* _Your instructions_
Below are the records. State how many of their lines hold the word "body", and add nothing else.

Rendered images with source text:

________

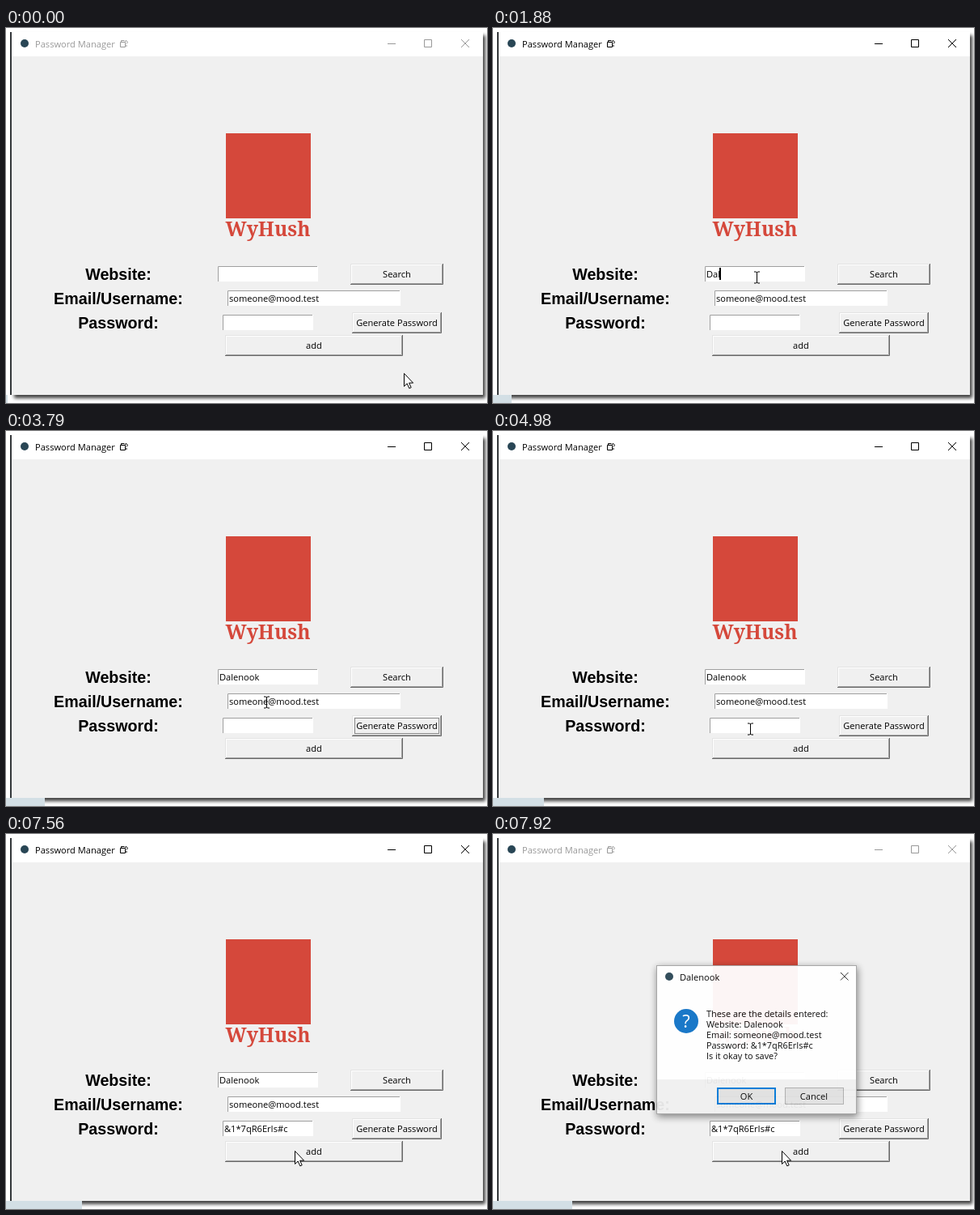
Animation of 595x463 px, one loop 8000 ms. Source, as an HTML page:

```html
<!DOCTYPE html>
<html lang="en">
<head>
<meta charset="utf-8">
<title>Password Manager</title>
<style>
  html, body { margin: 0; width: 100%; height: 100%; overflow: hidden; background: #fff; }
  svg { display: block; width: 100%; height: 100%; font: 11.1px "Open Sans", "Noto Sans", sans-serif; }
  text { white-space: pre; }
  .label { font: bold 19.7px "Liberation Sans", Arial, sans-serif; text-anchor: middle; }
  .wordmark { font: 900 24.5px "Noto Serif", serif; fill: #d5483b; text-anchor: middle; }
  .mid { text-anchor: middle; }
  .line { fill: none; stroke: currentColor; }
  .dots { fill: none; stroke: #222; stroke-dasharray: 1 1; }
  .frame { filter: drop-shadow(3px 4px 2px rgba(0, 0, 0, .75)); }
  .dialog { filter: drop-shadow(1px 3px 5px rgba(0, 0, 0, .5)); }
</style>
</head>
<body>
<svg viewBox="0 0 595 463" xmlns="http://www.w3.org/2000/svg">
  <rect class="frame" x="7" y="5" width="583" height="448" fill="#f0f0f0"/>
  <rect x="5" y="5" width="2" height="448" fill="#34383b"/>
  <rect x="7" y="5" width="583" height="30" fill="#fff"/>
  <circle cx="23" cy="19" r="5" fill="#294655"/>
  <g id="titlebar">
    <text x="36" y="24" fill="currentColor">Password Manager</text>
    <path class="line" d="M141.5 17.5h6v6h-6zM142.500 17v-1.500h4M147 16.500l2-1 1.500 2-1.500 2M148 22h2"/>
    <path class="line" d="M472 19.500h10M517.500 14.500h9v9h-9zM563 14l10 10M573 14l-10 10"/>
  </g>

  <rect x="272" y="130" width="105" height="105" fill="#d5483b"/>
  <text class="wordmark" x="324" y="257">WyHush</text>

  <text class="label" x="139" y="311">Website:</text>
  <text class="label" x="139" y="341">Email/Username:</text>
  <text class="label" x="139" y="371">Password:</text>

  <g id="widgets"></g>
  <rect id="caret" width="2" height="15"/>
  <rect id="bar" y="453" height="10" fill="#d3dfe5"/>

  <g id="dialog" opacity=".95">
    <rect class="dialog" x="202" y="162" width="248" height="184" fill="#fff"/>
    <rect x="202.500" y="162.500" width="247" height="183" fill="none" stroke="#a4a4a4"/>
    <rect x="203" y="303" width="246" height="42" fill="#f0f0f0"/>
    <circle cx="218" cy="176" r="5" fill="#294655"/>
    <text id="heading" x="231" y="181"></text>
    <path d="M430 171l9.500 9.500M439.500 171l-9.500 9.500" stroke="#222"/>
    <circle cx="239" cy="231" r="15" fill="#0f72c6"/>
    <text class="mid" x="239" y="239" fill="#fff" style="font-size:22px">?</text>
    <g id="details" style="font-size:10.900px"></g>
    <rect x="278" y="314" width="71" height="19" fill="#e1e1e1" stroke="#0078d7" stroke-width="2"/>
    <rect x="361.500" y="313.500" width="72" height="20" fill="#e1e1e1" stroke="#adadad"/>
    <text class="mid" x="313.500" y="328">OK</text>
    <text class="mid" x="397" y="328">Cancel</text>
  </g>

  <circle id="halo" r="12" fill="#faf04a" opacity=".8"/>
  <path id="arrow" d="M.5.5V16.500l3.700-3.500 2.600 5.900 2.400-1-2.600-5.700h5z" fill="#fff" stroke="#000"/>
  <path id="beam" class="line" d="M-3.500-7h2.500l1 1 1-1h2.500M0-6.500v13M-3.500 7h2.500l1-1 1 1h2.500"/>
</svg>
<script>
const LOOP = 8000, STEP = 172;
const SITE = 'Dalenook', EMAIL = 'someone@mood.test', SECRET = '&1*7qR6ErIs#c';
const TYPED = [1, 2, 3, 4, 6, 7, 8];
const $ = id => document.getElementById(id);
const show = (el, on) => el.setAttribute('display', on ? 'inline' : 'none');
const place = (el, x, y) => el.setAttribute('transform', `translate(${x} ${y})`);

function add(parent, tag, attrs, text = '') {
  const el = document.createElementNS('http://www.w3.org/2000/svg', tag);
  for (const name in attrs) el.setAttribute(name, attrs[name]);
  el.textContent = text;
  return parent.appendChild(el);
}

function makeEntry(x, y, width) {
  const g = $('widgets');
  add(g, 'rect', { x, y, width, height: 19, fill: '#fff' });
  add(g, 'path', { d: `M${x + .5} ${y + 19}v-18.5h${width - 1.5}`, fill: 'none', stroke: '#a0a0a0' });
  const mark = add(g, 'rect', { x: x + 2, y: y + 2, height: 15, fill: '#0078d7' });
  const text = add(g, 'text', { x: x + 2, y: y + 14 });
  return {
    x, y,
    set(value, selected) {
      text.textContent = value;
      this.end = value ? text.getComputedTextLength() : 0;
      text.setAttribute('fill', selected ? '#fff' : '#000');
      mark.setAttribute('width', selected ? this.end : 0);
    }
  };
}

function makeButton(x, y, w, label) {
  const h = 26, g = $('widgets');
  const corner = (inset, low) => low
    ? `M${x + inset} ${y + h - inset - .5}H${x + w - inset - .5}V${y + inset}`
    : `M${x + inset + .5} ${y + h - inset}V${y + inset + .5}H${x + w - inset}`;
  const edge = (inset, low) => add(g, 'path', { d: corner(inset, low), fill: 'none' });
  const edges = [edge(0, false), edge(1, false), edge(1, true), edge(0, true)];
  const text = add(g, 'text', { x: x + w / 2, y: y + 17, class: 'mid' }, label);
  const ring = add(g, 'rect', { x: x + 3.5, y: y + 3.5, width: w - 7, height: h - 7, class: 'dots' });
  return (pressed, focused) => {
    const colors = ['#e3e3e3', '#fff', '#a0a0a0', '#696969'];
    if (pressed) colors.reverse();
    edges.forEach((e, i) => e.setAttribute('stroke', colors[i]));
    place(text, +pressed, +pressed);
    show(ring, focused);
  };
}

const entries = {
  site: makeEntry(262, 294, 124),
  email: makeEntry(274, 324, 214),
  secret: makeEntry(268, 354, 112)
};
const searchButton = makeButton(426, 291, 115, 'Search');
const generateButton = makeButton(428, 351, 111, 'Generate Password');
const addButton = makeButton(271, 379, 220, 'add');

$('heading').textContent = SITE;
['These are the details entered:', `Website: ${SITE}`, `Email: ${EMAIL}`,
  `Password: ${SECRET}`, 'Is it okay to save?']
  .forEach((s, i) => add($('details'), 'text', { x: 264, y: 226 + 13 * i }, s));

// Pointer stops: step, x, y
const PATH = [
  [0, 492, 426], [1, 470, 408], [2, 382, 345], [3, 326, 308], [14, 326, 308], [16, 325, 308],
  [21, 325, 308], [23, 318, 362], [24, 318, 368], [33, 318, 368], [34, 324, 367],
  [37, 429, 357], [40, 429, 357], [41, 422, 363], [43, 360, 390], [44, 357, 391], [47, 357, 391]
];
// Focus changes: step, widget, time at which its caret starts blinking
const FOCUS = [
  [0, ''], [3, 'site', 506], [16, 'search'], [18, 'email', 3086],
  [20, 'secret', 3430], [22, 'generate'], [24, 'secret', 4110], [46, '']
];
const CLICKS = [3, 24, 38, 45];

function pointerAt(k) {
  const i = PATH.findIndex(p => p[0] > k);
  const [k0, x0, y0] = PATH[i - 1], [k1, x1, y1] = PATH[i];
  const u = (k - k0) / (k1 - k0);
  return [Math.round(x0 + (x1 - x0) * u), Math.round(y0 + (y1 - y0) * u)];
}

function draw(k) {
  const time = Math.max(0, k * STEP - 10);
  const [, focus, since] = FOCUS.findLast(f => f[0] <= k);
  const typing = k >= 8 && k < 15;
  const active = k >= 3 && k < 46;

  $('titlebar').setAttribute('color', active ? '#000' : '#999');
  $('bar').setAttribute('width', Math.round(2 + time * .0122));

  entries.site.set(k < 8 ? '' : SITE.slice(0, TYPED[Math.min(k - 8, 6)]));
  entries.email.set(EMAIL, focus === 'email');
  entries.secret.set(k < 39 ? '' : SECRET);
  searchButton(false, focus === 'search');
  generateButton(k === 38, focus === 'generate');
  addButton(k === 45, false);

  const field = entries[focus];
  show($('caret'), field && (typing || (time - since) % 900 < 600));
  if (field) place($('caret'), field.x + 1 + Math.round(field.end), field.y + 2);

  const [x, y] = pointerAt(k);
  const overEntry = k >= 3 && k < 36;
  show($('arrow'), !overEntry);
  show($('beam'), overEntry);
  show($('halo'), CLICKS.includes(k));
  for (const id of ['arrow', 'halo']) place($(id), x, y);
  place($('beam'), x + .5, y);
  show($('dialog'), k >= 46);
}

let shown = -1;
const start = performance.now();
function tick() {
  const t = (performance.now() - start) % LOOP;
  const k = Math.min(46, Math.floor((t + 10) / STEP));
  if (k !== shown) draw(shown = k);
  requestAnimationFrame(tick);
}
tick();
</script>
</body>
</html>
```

________

* _Response to the exercise_
3